The front of a few dozen glossy convertibles in the showroom is a dark gray Porsche 911. Asking price 89,950 euros. This model is going very fast, says Jack Driessen. “A Porsche is a childhood dream for every man, well, for a lot of people.”
Driessen is the owner of Cabrioland, with two showrooms and garages in Binckhorst in The Hague. It is an “extreme madhouse,” he says. Just as bad as the years before the financial crisis. “Then the trees also grew almost to the sky. Same as now.”
Something is striking about the revival of the economy: the market for convertibles is thriving. Definitely the one from occasions, second-hand cars. In the first half of this year, for example, Dutch companies had already sold twelve hundred convertibles more than in the same period a year earlier, according to figures from industry association Bovag.
Back to the Porsche. A beautiful car, Driessen thinks. The streamline. The classic look. The quality of the materials. That typical deep roar of the engine. “When you close a door…” POF. “Yeah, that’s just a Porsche. You hear that right away.”
Driessen sells used cars from 20,000 euros. With outliers: “I just sold one of one and a half tons. But especially very expensive cars are hard to come by now.”
When corona raged through the Netherlands at its most violent in March last year, it also became quiet in the showrooms of Driessen. Sales fell by 80 percent. “People canceled appointments. They didn’t dare come anymore,” says Driessen. He panicked for a moment. What’s going to happen here.”
Test drives at home
Cabrioland started offering test drives at home. For example, an Alfa Romeo Spider was driven to Eindhoven. And a Range Rover to Amsterdam.
But it ended with a few home visits. “After about a month or so, everything started to get going again,” says Driessen.
Many customers turned out not to be vulnerable to the crisis. Many doctors, civil-law notaries and lawyers enter Cabrioland. It often goes through. A lawyer sends another lawyer, someone from the hospital sends a colleague.

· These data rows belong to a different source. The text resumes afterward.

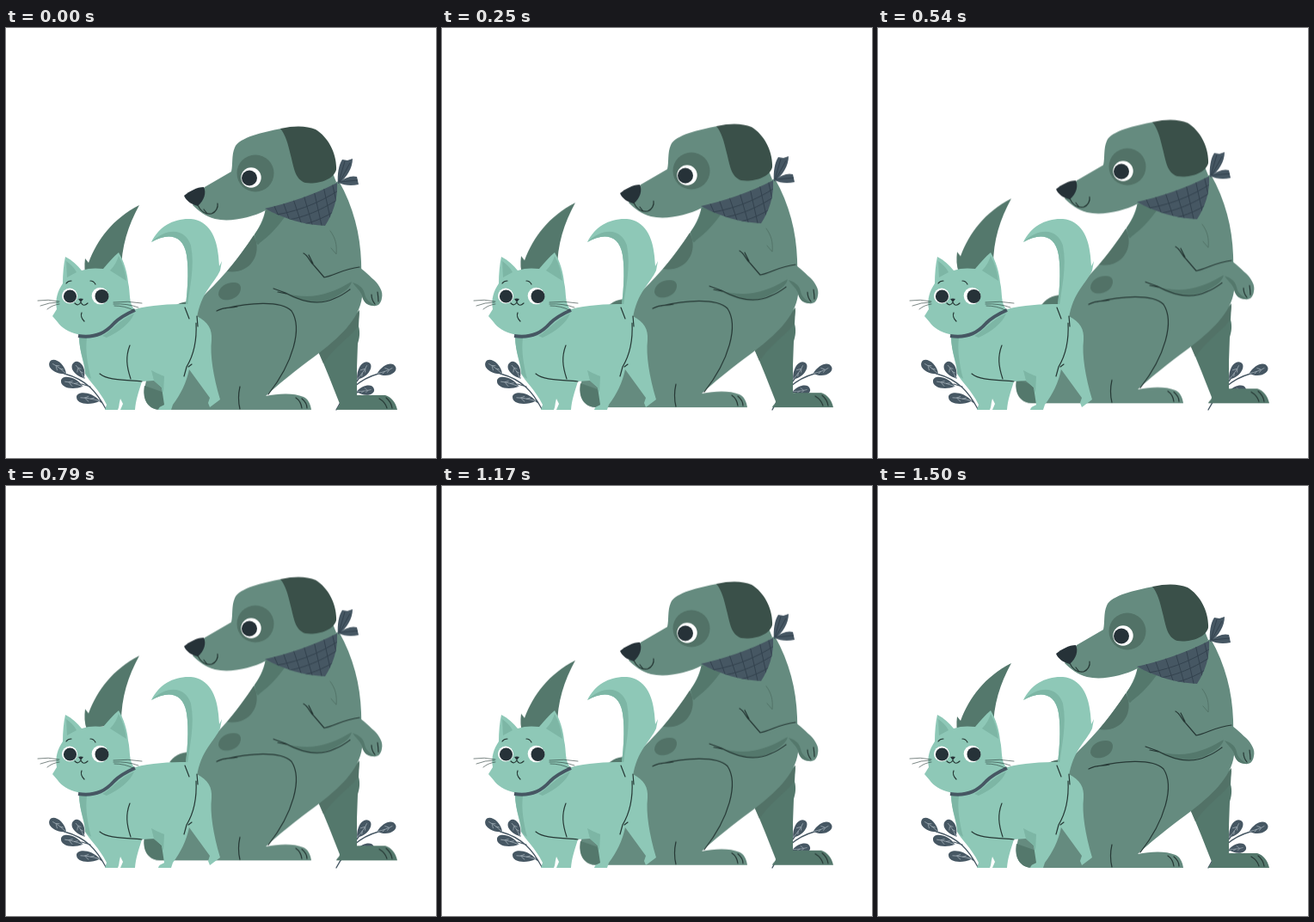
An HTML page for the animation above (1540 ms loop, 500 by 500 pixels).

```html
<!DOCTYPE html>
<html lang="en">
<head>
<meta charset="utf-8">
<title>Cat and dog</title>
<style>
  html, body { margin: 0; width: 100%; height: 100%; overflow: hidden; background: #fff; }
  svg { display: block; width: 100vw; height: 100vh; }
  .dog { animation: bob 770ms cubic-bezier(.37, 0, .63, 1) -48ms infinite alternate; }
  @keyframes bob { to { transform: translateY(-8.8px); } }
  .fur { fill: #658b7f; }
  .far { fill: #54786c; }
  .spot { fill: #527267; }
  .ear { fill: #3a5049; }
  .cloth { fill: #465763; }
  .ink { fill: #263238; }
  .white { fill: #fff; }
  .coat { fill: #8ec8b7; }
  .shade { fill: #7db6a5; }
  .line { fill: none; stroke: #263835; stroke-width: 1.2; stroke-linecap: round; stroke-linejoin: round; }
  .thin { stroke-width: .6; }
  .soft { stroke: #527267; stroke-width: .9; }
  .plaid { fill: none; stroke: #33424e; stroke-width: 1; }
  .stem { fill: none; stroke: #465763; stroke-width: 1.3; stroke-linecap: round; }
  .vein { fill: none; stroke: #a3b0b8; stroke-width: .7; }
</style>
</head>
<body>
<svg viewBox="0 0 500 500">
  <defs>
    <clipPath id="scarf"><path id="scarfShape" d="M301 210C328 204 358 194 385 180C386 200 380 216 371 230C348 229 323 222 301 210Z"/></clipPath>
    <g id="leaf">
      <path class="cloth" d="M0 0C-1 -7 14 -10 24 0C14 8 1 8 0 0Z"/>
      <path class="vein" d="M4 0C10 -1 16 -1 24 0M8 -.5L12 -3M9 0L13 3M14 -.5L18 -2.5"/>
    </g>
  </defs>

  <g id="plants">
    <path class="stem" d="M116 443C106 424 94 409 68 402M91 407L86 401M88 414L98 417M108 433L112 436"/>
    <use href="#leaf" transform="translate(51 388) rotate(37)"/>
    <use href="#leaf" transform="translate(79 389) rotate(57) scale(.9 1)"/>
    <use href="#leaf" transform="translate(64 410) rotate(15) scale(1.1 1)"/>
    <use href="#leaf" transform="translate(82 429) rotate(10) scale(1.15 1)"/>
    <path class="stem" d="M384 444C394 425 408 409 433 402M410 408L407 412M411 423L395 427"/>
    <use href="#leaf" transform="translate(422 389) rotate(125)"/>
    <use href="#leaf" transform="translate(453 394) rotate(160) scale(.95 1)"/>
    <use href="#leaf" transform="translate(428 420) rotate(173) scale(.85 .9)"/>
  </g>

  <g class="dog">
    <path class="far" d="M155 206C124 222 106 246 96 273L92 268C91 276 91 284 94 292L134 284C134 254 142 230 155 206Z"/>
    <path class="far" d="M362 374L411 328L410 347C412 354 411 361 409 367L408 395V427L441 427C448 429 453 435 455 444L384 444C385 441 388 440 388 437C380 417 372 395 362 374Z"/>
    <path class="spot" d="M364 378L411 330L409 347C400 360 384 369 369 390Z"/>
    <path class="far" d="M190 330C195 323 202 318 214 318V340Z"/>
    <path class="fur" d="M302 210C299 224 294 233 287 243C272 265 254 288 234 307C215 327 170 370 162 415C158 432 165 444 180 444L355 444C354 437 351 431 346 429C334 424 317 425 302 428C326 406 348 390 364 378C386 361 411 339 414 313L413 272C412 240 404 208 387 178Z"/>
    <path class="far" d="M161 416C158 432 165 444 180 444H186L184 424Z"/>
    <path class="far" d="M302 211L324 220C316 231 306 242 295 250C291 256 291 246 289 240C296 231 301 222 302 211Z"/>
    <path class="spot" d="M288 241C294 252 292 264 287 271C281 281 269 285 257 283C268 270 279 255 288 241Z"/>
    <path class="spot" d="M247 310C247 302 255 296 265 296C273 296 275 302 271 309C266 317 249 320 247 310Z"/>
    <path class="far" d="M322 308C342 313 358 314 377 307C389 303 394 299 402 295C400 305 382 315 365 319C350 322 335 314 322 308Z"/>
    <path class="fur" d="M370 291C384 288 395 281 406 276C413 278 421 287 428 293C434 299 439 307 437 314C436 321 432 324 427 323C420 323 416 319 414 312C407 306 402 299 400 290Z"/>
    <path class="far" d="M403 296C407 302 411 304 414 311C416 321 422 323 430 323C422 319 418 315 417 309C415 300 408 298 403 296Z"/>
    <path class="line" d="M346 262C352 265 353 272 358 276L370 290C382 288 392 280 411 278M352 264L357 274M311 303L325 308C343 318 363 324 383 314C391 311 396 307 400 304M316 307L326 309M425 310Q425 316 429 321M432 307Q433 314 433 318"/>
    <path class="line soft" d="M377 236C383 244 385 252 384 263L378 256"/>
    <path class="line" d="M245 329C254 324 260 326 269 324M255 326C281 320 319 316 332 329C345 349 334 389 305 426M272 417C270 426 270 435 272 443M337 430Q343 434 344 442M344 431Q350 436 350 442M434 431Q441 435 443 442M442 430Q448 435 449 442"/>

    <path class="fur" d="M231 185L262 167C264 159 262 148 266 139C271 127 300 121 320 117L362 124L384 179C365 195 334 207 302 212C285 221 260 226 243 222C232 219 224 213 217 206Z"/>
    <path class="ear" d="M319 117C337 113 350 114 360 118C375 127 385 147 384 165C380 178 360 182 348 180C336 176 335 163 331 148C328 135 325 124 319 117Z"/>
    <circle class="spot" cx="290" cy="169" r="21.5"/>
    <circle class="white" cx="285" cy="174" r="11.7"/>
    <circle class="ink" cx="283" cy="174.5" r="9"/>
    <path class="ink" d="M207 195C213 190 222 185 230 185C233 191 231 200 223 207C216 205 210 202 207 195Z"/>
    <path class="line" d="M223 206C226 213 232 217 239 216C244 214 247 209 246 204M230 211L234 216"/>

    <use class="cloth" href="#scarfShape"/>
    <g clip-path="url(#scarf)">
      <path class="plaid" d="M300 219C334 216 364 204 388 188M310 225C340 224 365 213 388 198M330 231C350 229 370 222 388 209M311 205L319 223M322 202L332 230M334 199L345 232M346 194L357 232M358 189L368 234M369 184L379 230M379 179L386 211"/>
    </g>
    <path class="cloth" d="M386 181C385 170 387 159 391 153L397 154L403 152C403 163 396 174 387 181Z"/>
    <path class="cloth" d="M387 180C394 174 402 171 408 173L410 182C401 184 393 183 387 180Z"/>
    <path class="plaid" d="M387 179L394 155M388 179L400 157M388 179L409 177"/>
  </g>

  <g id="cat">
    <path class="coat" d="M169 249C178 230 196 221 215 222C236 224 245 243 247 265L248 277L251 271L249 282C243 296 226 308 222 338L207 335C211 312 213 283 210 264C206 240 188 238 169 249Z"/>
    <path class="shade" d="M169 249C185 233 208 231 215 253C220 278 213 303 210 331L207 335C211 312 213 283 210 264C206 240 188 238 169 249Z"/>
    <path class="coat" d="M85 355L150 327C168 322 190 321 211 321L222 335C235 342 240 350 239 363C237 380 241 405 249 432L237 441L235 436L237 430L213 397C210 412 203 426 194 438L192 444H177C178 440 181 440 184 438L181 418L172 410L158 411C154 424 151 432 150 444H133L136 437L133 431C131 438 132 440 130 444H115L117 438C108 420 96 410 92 402C92 390 85 379 85 355Z"/>
    <path class="shade" d="M85 359L94 360C92 376 95 392 99 408C95 405 92 403 92 400C92 388 85 377 85 359ZM169 398C176 402 180 403 184 405L183 424L181 418L172 410Z"/>
    <path class="shade" d="M112 358C122 353 132 339 149 332C145 343 132 353 117 360Z"/>
    <path class="line" d="M144 369C139 382 140 393 145 408M109 402C119 410 137 409 158 411M221 343C222 362 219 379 210 394L207 405M208 325L213 338M222 335L223 347M212 394L216 391"/>

    <path class="coat" d="M66 297C66 286 67 275 69 266C77 270 83 276 88 282C96 279 105 279 113 280C119 273 125 266 131 261C137 271 141 284 142 296C145 308 142 320 150 328C134 334 123 351 114 356C104 360 92 360 83 356C73 354 64 348 60 342L54 335L59 327C57 315 60 306 66 297Z"/>
    <path class="shade" d="M70 271C76 275 80 280 82 284L71 290ZM121 282C126 277 129 271 131 265C136 274 139 284 140 294Z"/>
    <path d="M84 358C106 361 117 353 126 343C133 336 141 332 150 328" fill="none" stroke="#465763" stroke-width="4"/>
    <circle class="white" cx="74" cy="311.5" r="9"/>
    <circle class="ink" cx="74.5" cy="312" r="7.6"/>
    <circle class="white" cx="109.5" cy="311.5" r="9.8"/>
    <circle class="ink" cx="111.5" cy="312" r="8"/>
    <path class="ink" d="M84 315Q87 314 90 315L87 319Z"/>
    <path class="line" d="M80 320Q84 324 87 319Q90 325 95 320M70 297Q72 294 76 294M98 294Q102 294 104 298M88 331Q86 336 91 341"/>
    <path class="line thin" d="M62 318Q49 315 37 317M61 319Q50 319 40 323M62 321Q54 322 48 327M125 319Q142 317 158 320M125 321Q141 320 154 325M126 323Q138 323 148 328"/>
  </g>
</svg>
</body>
</html>
```
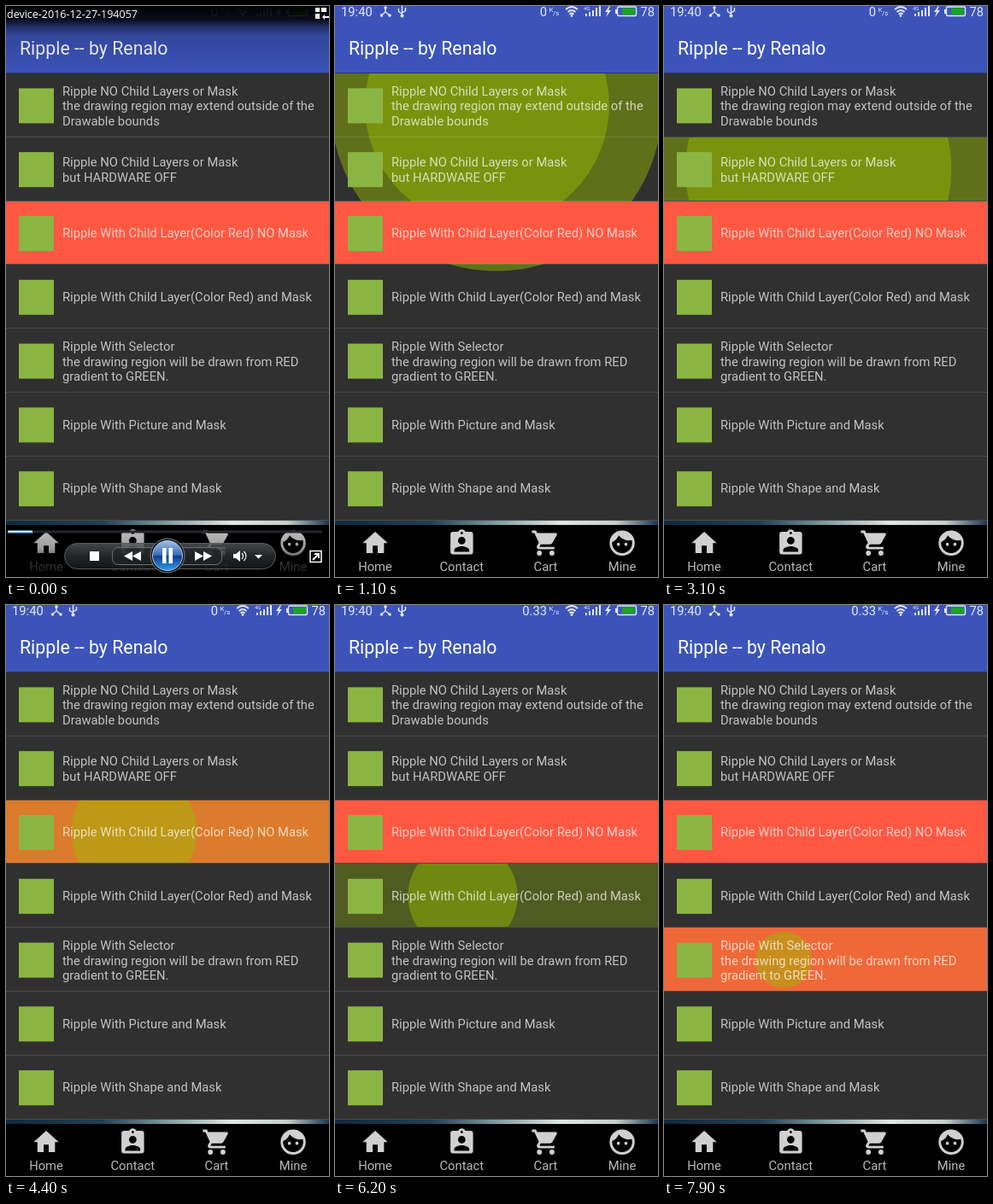
An HTML page that plays this animation: 378x669 px, repeating every 8000 ms.

```html
<!DOCTYPE html>
<html lang="en">
<head>
<meta charset="utf-8">
<title>Ripple list</title>
<style>
html, body { margin: 0; width: 100%; height: 100%; overflow: hidden; background: #000; }
svg { display: block; width: 378px; height: 669px; }
text { font-family: Roboto, sans-serif; font-size: 14.75px; white-space: pre; }
.row { fill: #fff; fill-opacity: .7; }
.nav { fill: #d0d0d0; }
.nav text { text-anchor: middle; fill: #b8b8b8; }
.status { fill: #e4e8fa; }
.line { fill: none; stroke: #e4e8fa; stroke-width: 1.4; }
.caption { font: 12.5px "Open Sans", "Noto Sans", sans-serif; fill: #fff; }
</style>
</head>
<body>
<svg id="stage" viewBox="0 0 378 669">
  <defs>
    <linearGradient id="photo">
      <stop offset="0" stop-color="#10283f"/><stop offset=".3" stop-color="#1f4256"/>
      <stop offset=".5" stop-color="#7f9ca0"/><stop offset=".7" stop-color="#dfe8e2"/>
      <stop offset=".87" stop-color="#c3d0cb"/><stop offset="1" stop-color="#1a3550"/>
    </linearGradient>
    <linearGradient id="topShade" x2="0" y2="1">
      <stop offset="0" stop-opacity=".98"/><stop offset=".2" stop-opacity=".86"/>
      <stop offset=".32" stop-opacity=".4"/><stop offset=".45" stop-opacity=".16"/>
      <stop offset="1" stop-opacity="0"/>
    </linearGradient>
    <linearGradient id="bottomShade" x2="0" y2="1">
      <stop offset="0" stop-opacity=".05"/><stop offset=".45" stop-opacity=".25"/>
      <stop offset=".75" stop-opacity=".72"/><stop offset="1" stop-opacity=".85"/>
    </linearGradient>
    <linearGradient id="pill" x2="0" y2="1">
      <stop offset="0" stop-color="#54585c"/><stop offset=".5" stop-color="#2b2e31"/>
      <stop offset="1" stop-color="#17191b"/>
    </linearGradient>
    <linearGradient id="pauseFill" x2="0" y2="1">
      <stop offset="0" stop-color="#9fc0e8"/><stop offset=".48" stop-color="#3a6cb4"/>
      <stop offset=".52" stop-color="#123d8c"/><stop offset="1" stop-color="#2fa0e6"/>
    </linearGradient>
  </defs>

  <rect width="378" height="669" fill="#303030"/>
  <g id="list"></g>

  <rect width="378" height="79" fill="#3c54ba"/>
  <rect y="78" width="378" height="1" fill="#26356f"/>
  <text x="16" y="57" fill="#fff" style="font-size:21.3px">Ripple -- by Renalo</text>

  <g class="status">
    <text x="7" y="11.5">19:40</text>
    <path class="line" d="M59 1v6l-5 4M59 7l5 4"/>
    <circle cx="59" cy="2" r="1.8"/><circle cx="54.5" cy="11" r="1.8"/><circle cx="64" cy="11" r="1.8"/>
    <path class="line" d="M78.5 0v12M74.5 3v3.5l4 2.5M82.5 2v3.5l-4 2.5"/>
    <circle cx="78.5" cy="11.5" r="2"/>
    <text id="speed" x="248" y="11.5" text-anchor="end">0</text>
    <text x="250.5" y="7" style="font-size:8px">K</text>
    <text x="255" y="11" style="font-size:8px">/s</text>
    <path class="line" style="stroke-width:1.8" d="M270 4q7-6 14 0M272.500 7q4.500-4 9 0M274.500 9.500q2.500-2 5 0"/>
    <circle cx="277" cy="11.5" r="1.4"/>
    <text x="291" y="5" style="font-size:6px">4G</text>
    <path d="M293 9h2v3h-2zM297 7h2v5h-2zM301 5h2v7h-2zM305 2h2v10h-2zM309 0h2v12h-2z"/>
    <path d="M321 0l-5 7h3l-2 6 6-8h-3l2-5z"/>
    <rect x="330.5" y="1" width="22" height="10.5" rx="1.5" class="line"/>
    <rect x="328" y="4" width="2" height="5"/>
    <rect x="336" y="2.5" width="15" height="7.5" fill="#19a51e"/>
    <text x="357.5" y="11.5">78</text>
  </g>

  <rect y="603" width="378" height="5" fill="url(#photo)"/>
  <rect y="608" width="378" height="61" fill="#000"/>
  <g id="nav" class="nav"></g>

  <g id="player">
    <rect width="378" height="79" fill="url(#topShade)"/>
    <rect y="608" width="378" height="61" fill="url(#bottomShade)"/>
    <text class="caption" x="1" y="13.5">device-2016-12-27-194057</text>
    <path fill="#fff" d="M362 2h5v5h-5zM369 2h6v5h-6zM362 9h5v6h-5zM370 13l3-3v2h5v2h-5v2z"/>
    <rect x="2" y="614.5" width="368" height="3" fill="#24282c"/>
    <rect x="2" y="614.5" width="29" height="3" fill="#7fc4f2"/>
    <rect x="2" y="615" width="29" height="1" fill="#fff"/>
    <rect x="68.5" y="629.5" width="247" height="30" rx="15" fill="url(#pill)" fill-opacity=".8" stroke="#555a5f"/>
    <rect x="124.5" y="634.5" width="128" height="20" rx="7" fill="#1f2326" fill-opacity=".6" stroke="#6b7075"/>
    <circle cx="189" cy="644" r="20" fill="#14181d" stroke="#777d84"/>
    <circle cx="189" cy="644" r="17.5" fill="url(#pauseFill)" stroke="#a9c6e8"/>
    <path fill="#fff" d="M183 635h4.500v18h-4.500zM190.500 635h4.500v18h-4.500zM98 639h11v11h-11z
      M148 639v11l-10-5.500zM158 639v11l-10-5.500zM221 639v11l10-5.500zM231 639v11l10-5.500z
      M266 642h3l5-4v13l-5-4h-3zM291 643h9l-4.500 4.500z"/>
    <path d="M276 641q3 3.500 0 7M278.500 639q5 5.500 0 11" fill="none" stroke="#fff" stroke-width="1.2"/>
    <path d="M356 638.500h13v13h-13z" fill="none" stroke="#fff" stroke-width="1.5"/>
    <path d="M359 649l6-6m-4-1h5v5" fill="none" stroke="#fff" stroke-width="1.8"/>
  </g>
</svg>
<script>
const LOOP = 8000, TOP = 79, PITCH = 74.8, WIDTH = 378;
const RED = '#ff5842', RIPPLE = '#99bb00';
const FULL_RADIUS = 194, SPEED = 0.183, FADE_IN = 520, FADE_OUT = 500, LAYER_ALPHA = 0.46;

const ROWS = [
  ['Ripple NO Child Layers or Mask', 'the drawing region may extend outside of the', 'Drawable bounds'],
  ['Ripple NO Child Layers or Mask', 'but HARDWARE OFF'],
  ['Ripple With Child Layer(Color Red) NO Mask'],
  ['Ripple With Child Layer(Color Red) and Mask'],
  ['Ripple With Selector', 'the drawing region will be drawn from RED', 'gradient to GREEN.'],
  ['Ripple With Picture and Mask'],
  ['Ripple With Shape and Mask']
];

// One press per row: touch x, press time, release time
const PRESSES = [
  { x: 147, down: 320, up: 1400 },
  { x: 147, down: 2250, up: 3200 },
  { x: 126, down: 4000, up: 5200 },
  { x: 130, down: 5850, up: 7150 },
  { x: 130, down: 7720, up: 9000 }
];

const NAV = [
  [47, 'Home', 'M10 20v-6h4v6h5v-8h3L12 3 2 12h3v8z'],
  [148.3, 'Contact', 'M19 3h-4.2a3 3 0 0 0-5.6 0H5a2 2 0 0 0-2 2v14a2 2 0 0 0 2 2h14a2 2 0 0 0 2-2V5a2 2 0 0 0-2-2z' +
    'M12 3a1 1 0 1 1 0 2 1 1 0 1 1 0-2zM12 7a3 3 0 1 1 0 6 3 3 0 1 1 0-6zM18 19H6v-1.4c0-2 4-3.1 6-3.1s6 1.1 6 3.1z'],
  [246.5, 'Cart', 'M7 18a2 2 0 1 0 0 4 2 2 0 1 0 0-4zM17 18a2 2 0 1 0 0 4 2 2 0 1 0 0-4z' +
    'M1 2v2h2l3.6 7.6-1.4 2.4A2 2 0 0 0 7 17h12v-2H7.4l-.2-.4.9-1.6h7.5c.7 0 1.4-.4 1.7-1l3.6-6.5A1 1 0 0 0 20 4H5.2l-.9-2z'],
  [336, 'Mine', 'M9 11.75a1.25 1.25 0 1 0 0 2.5 1.25 1.25 0 1 0 0-2.5zM15 11.75a1.25 1.25 0 1 0 0 2.5 1.25 1.25 0 1 0 0-2.5z' +
    'M12 2a10 10 0 1 0 0 20 10 10 0 1 0 0-20zM12 20a8 8 0 0 1-8-8.9c2.4-1 4.3-2.9 5.3-5.3a10 10 0 0 0 10.4 3.9A8 8 0 0 1 12 20z']
];

const $ = id => document.getElementById(id);
const clamp = v => Math.min(1, Math.max(0, v));
const rowTop = i => Math.round(TOP + PITCH * i);
const rowMid = i => TOP + PITCH * (i + .5);

function add(parent, tag, attrs, text) {
  const el = document.createElementNS('http://www.w3.org/2000/svg', tag);
  for (const key in attrs) el.setAttribute(key, attrs[key]);
  if (text) el.textContent = text;
  parent.append(el);
  return el;
}

function addBackground(lines, i) {
  const list = $('list'), mid = rowMid(i);
  const box = { x: 0, y: rowTop(i), width: WIDTH, height: rowTop(i + 1) - rowTop(i) - 1 };
  const press = PRESSES[i];
  if (i === 2) add(list, 'rect', { ...box, fill: RED });
  if (!press) return;
  if (i === 4) press.selected = add(list, 'rect', { ...box, fill: RED });
  const group = add(list, 'g', { fill: RIPPLE });
  // The first row has no bounds, so its ripple spills over its neighbours
  if (i > 0) {
    add(add(list, 'clipPath', { id: 'clip' + i }), 'rect', box);
    group.setAttribute('clip-path', `url(#clip${i})`);
  }
  press.back = add(group, 'circle', { cx: WIDTH / 2, cy: mid, r: FULL_RADIUS });
  press.front = add(group, 'circle', { cy: mid });
}

function addContent(lines, i) {
  const list = $('list'), mid = rowMid(i);
  add(list, 'rect', { y: rowTop(i + 1) - 1, width: WIDTH, height: 1, fill: '#fff', 'fill-opacity': .13 });
  add(list, 'rect', { x: 15, y: mid - 20, width: 41, height: 41, fill: '#8bb543' });
  const first = mid + 5.2 - (lines.length - 1) * 8.3;
  lines.forEach((line, k) => add(list, 'text', { class: 'row', x: 66, y: first + k * 17.4 }, line));
}

ROWS.forEach(addBackground);
ROWS.forEach(addContent);
for (const [x, label, d] of NAV) {
  add($('nav'), 'path', { d, 'fill-rule': 'evenodd', transform: `translate(${x - 17.6} 611.6) scale(1.47)` });
  add($('nav'), 'text', { x, y: 661.5 }, label);
}

function drawPress(p, t) {
  const age = t - p.down;
  const fade = age < 0 ? 0 : 1 - clamp((t - p.up) / FADE_OUT);
  const grown = clamp(age * SPEED / FULL_RADIUS);
  p.back.setAttribute('opacity', LAYER_ALPHA * clamp(age / FADE_IN) * fade);
  p.front.setAttribute('opacity', LAYER_ALPHA * fade);
  p.front.setAttribute('r', grown * FULL_RADIUS);
  p.front.setAttribute('cx', p.x + (WIDTH / 2 - p.x) * grown);
  if (p.selected) p.selected.setAttribute('opacity', age >= 0 ? 1 : 0);
}

function draw(now) {
  const t = now % LOOP;
  PRESSES.forEach(p => drawPress(p, t));
  $('player').setAttribute('opacity', 1 - clamp((t - 200) / 750));
  $('speed').textContent = t < 5000 ? '0' : '0.33';
}

const start = performance.now();
function tick() {
  draw(performance.now() - start);
  requestAnimationFrame(tick);
}
tick();
</script>
</body>
</html>
```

He did hear it once that customers were afraid of the economic consequences of Covid-19. “For example, I have a customer with tanning salons who has bought about twenty cars from us,” says Driessen. “He normally changes about every two years. Not this year. Take it easy.”
Now, in early summer, it is busier than ever. “People couldn’t spend their money on luxury travel, on restaurants. They have it lying around and want to enjoy it.”
What matters is that some customers still avoid the plane. A country can just change from code yellow to orange again. They are more flexible by car. Driessen now also sells many four-seat convertibles, „because people want to travel. They take the car to the south of France, or Italy. Have a nice tour”.
“I come for the Mercedes,” says Rob Schaart, a customer, when he enters the store. Driessen: “I’m coming. Would you like a cup of coffee?”
Schaart, a real estate agent in The Hague, has suffered little from the corona crisis. “Selling houses is not the problem now.” At the moment he has a house for sale for 1.3 million euros.
The broker now drives a Porsche convertible from 2001. „I just want to innovate a bit. And my convertible has a fabric hood, which is burglar-proof. You can safely leave these on the street, you see.”
Driessen extensively praises the Mercedes. He points to the thick bumpers and the big rims. “Yes, yes, so a bit of ostentation”, says Schaart. “Yes, exactly, yes.”
Scissors let it sink in for a while. On the way back, the men pass the almost one-ton Porsche. “I’d rather take this with me,” laughs Schaart. Driessen: “That’s possible!”
Later in the afternoon, Driessen sits at the computer, where he can usually be found when there are no customers in the business. He is looking for used cars to import. “We have an employee who drives a truck through Germany and inspects it.” And negotiate? “In principle yes, but in general you don’t get much done with Germans.”
Driessen shows on the Cabrioland website how fast it can go. He just sold an Audi A5, while there weren’t even any pictures of it online. “My colleague was at the car in Germany and texted a few photos to an interested customer. As soon as the car got here, they were at the door. They walked around the car and it was sold.”
Driessen points to a Porsche 911 of one and a half tons on the screen. “Three customers had shown interest in this. The first one I called happened to be nearby. The car was sold within half an hour.”
He would ‘love to buy more cars like this’, says Driessen. “But it’s almost impossible to get to now. Sometimes I search for two or three days without finding anything.”